4th of July – the United States is the victim of a brutal massive attack on its computer systems as hackers bring the country to its knees, taking control of the Internet, mobile phones and traffic systems and causing a large-scale blackout on the east coast. That is the plot of the film Live Free or Die Hard starring Bruce Willis. But is that scenario only plausible on the silver screen? Unfortunately, there are numerous examples of cyberattacks on connected systems in the real world. Here are some examples:

- Friday April 17 2017: In a cyberattack in Dallas, criminals take control of 156 alarm sirens in the city which are set off 15 times for 90 seconds until the authorities manage to deactivate the system in the early hours of Saturday morning.

- December 2015: The BlackEnergy cyberattack in Ukraine gave cybercriminals access to the Prykarpattyaoblenergo power plant, causing a power outage that left a whole city and some 230.000 citizens without electricity for light or heating (in December, in Ukraine).

- November 2011: In the town of Springfield (Illinois), which is the setting of The Simpsons, cybercriminals gained remote access to the local water company’s control system and caused a water pump to fail by exploiting vulnerabilities in its SCADA system.
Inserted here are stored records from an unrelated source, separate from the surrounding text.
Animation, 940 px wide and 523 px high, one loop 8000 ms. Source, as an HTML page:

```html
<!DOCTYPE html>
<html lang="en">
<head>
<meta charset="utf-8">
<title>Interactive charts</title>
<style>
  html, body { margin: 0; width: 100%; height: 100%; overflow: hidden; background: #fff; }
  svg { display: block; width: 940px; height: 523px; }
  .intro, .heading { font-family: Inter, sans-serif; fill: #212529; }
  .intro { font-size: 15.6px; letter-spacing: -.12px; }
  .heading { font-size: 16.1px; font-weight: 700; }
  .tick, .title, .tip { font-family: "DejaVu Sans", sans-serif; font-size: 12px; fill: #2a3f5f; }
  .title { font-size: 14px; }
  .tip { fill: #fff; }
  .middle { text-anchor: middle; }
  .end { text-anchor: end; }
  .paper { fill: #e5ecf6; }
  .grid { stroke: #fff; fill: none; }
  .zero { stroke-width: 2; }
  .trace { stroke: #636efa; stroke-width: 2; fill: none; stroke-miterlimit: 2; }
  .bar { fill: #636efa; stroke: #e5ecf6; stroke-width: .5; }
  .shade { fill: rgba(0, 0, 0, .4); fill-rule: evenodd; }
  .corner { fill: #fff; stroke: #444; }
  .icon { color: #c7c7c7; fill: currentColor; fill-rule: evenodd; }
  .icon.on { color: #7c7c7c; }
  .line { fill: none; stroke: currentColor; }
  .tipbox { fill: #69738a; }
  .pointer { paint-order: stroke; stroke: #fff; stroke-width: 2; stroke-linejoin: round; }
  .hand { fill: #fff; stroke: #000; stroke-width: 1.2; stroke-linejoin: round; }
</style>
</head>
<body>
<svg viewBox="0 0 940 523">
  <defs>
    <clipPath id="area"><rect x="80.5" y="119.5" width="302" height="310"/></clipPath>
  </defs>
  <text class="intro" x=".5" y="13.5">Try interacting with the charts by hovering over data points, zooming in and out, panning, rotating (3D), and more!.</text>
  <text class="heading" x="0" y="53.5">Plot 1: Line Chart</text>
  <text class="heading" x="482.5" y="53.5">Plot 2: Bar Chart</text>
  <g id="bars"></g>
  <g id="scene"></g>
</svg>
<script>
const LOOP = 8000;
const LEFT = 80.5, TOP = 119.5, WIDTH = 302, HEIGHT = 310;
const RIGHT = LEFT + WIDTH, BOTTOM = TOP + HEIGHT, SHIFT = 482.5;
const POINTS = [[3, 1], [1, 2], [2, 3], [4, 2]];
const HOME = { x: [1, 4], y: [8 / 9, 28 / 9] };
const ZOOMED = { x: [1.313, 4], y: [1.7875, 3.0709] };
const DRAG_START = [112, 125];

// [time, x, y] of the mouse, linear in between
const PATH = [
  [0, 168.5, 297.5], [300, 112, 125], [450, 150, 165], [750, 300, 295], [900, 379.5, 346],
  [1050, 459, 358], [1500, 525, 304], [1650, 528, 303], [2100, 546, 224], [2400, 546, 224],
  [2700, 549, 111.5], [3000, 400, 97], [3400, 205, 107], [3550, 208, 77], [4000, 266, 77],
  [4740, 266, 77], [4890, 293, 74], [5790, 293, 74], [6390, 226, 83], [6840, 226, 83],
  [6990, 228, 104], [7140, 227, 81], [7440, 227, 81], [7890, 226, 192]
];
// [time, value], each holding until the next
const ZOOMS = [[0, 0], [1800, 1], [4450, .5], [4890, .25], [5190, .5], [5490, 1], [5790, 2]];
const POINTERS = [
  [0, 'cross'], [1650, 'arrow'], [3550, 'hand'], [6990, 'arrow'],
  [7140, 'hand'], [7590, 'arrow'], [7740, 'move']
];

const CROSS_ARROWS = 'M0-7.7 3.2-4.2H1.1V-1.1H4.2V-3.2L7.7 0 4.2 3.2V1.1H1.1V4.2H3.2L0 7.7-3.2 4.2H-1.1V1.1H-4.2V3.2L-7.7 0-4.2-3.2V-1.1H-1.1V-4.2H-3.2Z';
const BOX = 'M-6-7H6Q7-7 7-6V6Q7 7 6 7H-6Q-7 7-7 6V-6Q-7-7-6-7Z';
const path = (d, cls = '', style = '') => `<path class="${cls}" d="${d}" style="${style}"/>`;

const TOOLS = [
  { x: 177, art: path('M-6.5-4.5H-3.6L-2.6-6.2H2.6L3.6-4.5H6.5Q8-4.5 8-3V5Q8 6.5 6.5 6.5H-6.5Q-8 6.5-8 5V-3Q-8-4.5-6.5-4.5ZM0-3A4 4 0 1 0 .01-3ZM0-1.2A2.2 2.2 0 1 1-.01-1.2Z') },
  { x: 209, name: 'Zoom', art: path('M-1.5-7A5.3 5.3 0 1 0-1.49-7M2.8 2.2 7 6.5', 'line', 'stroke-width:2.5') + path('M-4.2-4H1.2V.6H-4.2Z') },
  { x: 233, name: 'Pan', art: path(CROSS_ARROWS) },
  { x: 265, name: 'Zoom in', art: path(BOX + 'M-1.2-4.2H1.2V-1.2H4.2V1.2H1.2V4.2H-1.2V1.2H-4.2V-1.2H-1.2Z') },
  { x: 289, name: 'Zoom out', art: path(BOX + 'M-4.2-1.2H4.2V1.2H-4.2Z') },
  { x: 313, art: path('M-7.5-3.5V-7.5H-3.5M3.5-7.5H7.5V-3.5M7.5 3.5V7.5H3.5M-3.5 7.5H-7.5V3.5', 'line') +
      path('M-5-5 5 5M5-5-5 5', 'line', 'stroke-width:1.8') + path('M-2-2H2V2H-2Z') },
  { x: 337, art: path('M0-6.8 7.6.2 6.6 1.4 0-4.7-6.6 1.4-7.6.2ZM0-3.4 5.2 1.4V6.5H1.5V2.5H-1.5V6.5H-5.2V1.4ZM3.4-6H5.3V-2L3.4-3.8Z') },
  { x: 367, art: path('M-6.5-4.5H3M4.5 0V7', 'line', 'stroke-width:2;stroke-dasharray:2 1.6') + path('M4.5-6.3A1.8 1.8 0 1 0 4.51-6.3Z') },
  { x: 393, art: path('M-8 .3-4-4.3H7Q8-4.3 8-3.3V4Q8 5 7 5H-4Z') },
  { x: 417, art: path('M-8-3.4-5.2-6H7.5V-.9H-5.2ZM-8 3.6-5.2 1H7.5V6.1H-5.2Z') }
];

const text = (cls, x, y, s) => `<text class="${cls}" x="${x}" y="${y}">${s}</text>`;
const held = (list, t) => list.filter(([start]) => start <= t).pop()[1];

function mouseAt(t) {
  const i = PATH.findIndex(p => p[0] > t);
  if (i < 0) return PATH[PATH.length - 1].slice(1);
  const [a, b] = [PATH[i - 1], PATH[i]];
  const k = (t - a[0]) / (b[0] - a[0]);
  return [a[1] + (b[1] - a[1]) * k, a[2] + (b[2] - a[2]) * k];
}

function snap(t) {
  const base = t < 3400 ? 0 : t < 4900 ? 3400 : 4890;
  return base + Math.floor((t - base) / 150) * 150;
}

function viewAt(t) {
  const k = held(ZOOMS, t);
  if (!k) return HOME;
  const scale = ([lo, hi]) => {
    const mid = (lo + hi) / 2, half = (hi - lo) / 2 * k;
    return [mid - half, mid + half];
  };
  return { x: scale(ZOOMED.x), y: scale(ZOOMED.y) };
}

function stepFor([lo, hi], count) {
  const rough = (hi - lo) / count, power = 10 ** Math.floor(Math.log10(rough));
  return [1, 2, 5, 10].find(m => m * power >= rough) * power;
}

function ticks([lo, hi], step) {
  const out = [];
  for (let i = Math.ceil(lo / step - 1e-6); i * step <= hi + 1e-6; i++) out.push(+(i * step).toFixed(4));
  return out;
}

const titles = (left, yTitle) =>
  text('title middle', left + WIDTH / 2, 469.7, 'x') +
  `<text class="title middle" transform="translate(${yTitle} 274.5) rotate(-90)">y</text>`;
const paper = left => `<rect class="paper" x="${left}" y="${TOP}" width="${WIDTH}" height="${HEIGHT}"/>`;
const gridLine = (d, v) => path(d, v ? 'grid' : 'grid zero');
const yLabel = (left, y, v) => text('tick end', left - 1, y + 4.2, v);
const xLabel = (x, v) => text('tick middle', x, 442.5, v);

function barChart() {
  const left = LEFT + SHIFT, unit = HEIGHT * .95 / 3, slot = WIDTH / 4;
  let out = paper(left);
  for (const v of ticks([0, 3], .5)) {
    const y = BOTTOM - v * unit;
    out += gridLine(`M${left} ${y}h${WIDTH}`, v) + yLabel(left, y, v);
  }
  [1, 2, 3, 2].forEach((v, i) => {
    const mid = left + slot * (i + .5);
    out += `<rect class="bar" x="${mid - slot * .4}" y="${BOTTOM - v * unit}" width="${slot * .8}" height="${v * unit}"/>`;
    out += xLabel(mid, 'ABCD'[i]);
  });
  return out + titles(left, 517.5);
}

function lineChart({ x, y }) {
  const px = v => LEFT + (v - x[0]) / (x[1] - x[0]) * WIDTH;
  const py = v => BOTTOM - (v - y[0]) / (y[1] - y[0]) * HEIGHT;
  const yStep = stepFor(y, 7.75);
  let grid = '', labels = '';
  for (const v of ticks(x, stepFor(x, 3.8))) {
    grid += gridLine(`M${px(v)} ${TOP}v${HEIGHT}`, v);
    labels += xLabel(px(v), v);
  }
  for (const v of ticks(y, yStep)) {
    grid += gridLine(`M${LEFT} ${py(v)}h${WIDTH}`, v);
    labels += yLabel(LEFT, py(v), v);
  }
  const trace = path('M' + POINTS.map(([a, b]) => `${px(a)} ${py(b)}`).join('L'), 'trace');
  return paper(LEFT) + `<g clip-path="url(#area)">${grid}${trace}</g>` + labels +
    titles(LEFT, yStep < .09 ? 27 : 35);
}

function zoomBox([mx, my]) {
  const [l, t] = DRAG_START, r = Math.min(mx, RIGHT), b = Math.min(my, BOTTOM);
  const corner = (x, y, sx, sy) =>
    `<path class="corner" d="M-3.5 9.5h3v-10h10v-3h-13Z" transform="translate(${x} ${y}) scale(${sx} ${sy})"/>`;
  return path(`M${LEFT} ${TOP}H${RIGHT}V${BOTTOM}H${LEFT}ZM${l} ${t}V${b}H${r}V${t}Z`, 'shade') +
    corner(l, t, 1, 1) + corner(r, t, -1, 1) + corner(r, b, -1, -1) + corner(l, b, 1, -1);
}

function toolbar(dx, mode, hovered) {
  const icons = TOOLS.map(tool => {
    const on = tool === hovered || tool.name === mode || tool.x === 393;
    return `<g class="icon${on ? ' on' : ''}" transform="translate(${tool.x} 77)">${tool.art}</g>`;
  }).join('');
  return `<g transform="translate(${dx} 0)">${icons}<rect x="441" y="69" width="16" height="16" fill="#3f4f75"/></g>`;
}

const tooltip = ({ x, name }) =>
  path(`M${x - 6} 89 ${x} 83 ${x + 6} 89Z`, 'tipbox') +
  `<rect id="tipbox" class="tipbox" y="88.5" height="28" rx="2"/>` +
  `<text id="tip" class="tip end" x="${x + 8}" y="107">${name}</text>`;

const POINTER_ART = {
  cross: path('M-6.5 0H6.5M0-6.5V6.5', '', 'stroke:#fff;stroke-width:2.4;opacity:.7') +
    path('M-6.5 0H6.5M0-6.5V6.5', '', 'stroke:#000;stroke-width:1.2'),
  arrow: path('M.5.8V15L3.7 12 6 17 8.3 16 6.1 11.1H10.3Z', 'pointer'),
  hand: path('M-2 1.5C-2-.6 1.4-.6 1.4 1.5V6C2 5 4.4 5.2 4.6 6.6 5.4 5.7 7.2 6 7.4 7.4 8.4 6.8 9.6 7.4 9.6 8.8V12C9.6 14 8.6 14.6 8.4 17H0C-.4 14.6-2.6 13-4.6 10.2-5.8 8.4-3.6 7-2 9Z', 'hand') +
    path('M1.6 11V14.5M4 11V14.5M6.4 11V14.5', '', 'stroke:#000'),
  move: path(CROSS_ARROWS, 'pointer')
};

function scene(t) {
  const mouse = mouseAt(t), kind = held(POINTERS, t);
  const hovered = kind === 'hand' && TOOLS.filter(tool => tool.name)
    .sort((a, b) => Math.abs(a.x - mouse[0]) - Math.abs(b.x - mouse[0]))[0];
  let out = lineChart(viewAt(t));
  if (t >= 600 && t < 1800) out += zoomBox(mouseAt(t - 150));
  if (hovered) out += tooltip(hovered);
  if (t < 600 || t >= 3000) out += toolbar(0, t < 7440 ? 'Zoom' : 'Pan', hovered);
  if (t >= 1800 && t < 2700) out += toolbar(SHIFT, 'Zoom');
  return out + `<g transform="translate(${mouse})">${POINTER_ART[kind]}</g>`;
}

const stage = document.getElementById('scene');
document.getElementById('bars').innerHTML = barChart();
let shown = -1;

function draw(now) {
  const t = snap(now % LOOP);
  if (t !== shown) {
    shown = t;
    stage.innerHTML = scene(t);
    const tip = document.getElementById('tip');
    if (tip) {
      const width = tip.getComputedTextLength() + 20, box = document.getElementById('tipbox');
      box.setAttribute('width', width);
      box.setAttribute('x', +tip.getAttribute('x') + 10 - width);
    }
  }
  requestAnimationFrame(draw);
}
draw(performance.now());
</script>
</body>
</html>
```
Another Bruce, Bruce Schneier (who appears with a beard and a cap in the photo) is a computer engineer, cryptographer, CTO at Resilient Systems IBM and one of the world’s leading experts in cybersecurity. He believes that, with the Internet of Things, we are creating an Internet that is capable of feeling (sensors), thinking (data analytics/AI) and acting (actuators), and that since software is “eating up the world” and permeating every aspect of our daily lives, cybersecurity is becoming the security of everything, which means that the regulations that pertain to the physical world must be transferred to the digital world.

Bruce and Mingo

In Europe, ENISA (European Union Agency for Network and Information Security) is developing and promoting cybersecurity studies and guides for Smart x, in which x stands for Cities, Airports, Cars, Hospitals, Home. While there are many interesting security guides and recommendations for the IOT, they are insufficient to tackle the full extent of the problem. We will only succeed in ensuring that these guidelines and recommendations are adopted if there is an associated regulatory framework, which makes it essential for governments to address the threats to the IOT regardless of what the private sector does.

Most software is of low quality and is insecure since we have been unwilling to pay for high quality software (fast and cheap before good), which means that there exist endless lines of code riddled with errors and security vulnerabilities. We can improve the security of the Smart City in the same way as we would other environments, by providing better prevention through security audits, by incorporating security into the software development cycle (S-SDLC), by encoding sensitive data and communications, by automating patching and isolating legacy systems, by providing specialized SOC/CERT services that monitor and manage security incident alerts, and even by devising city-level emergency plans.

Will that be enough?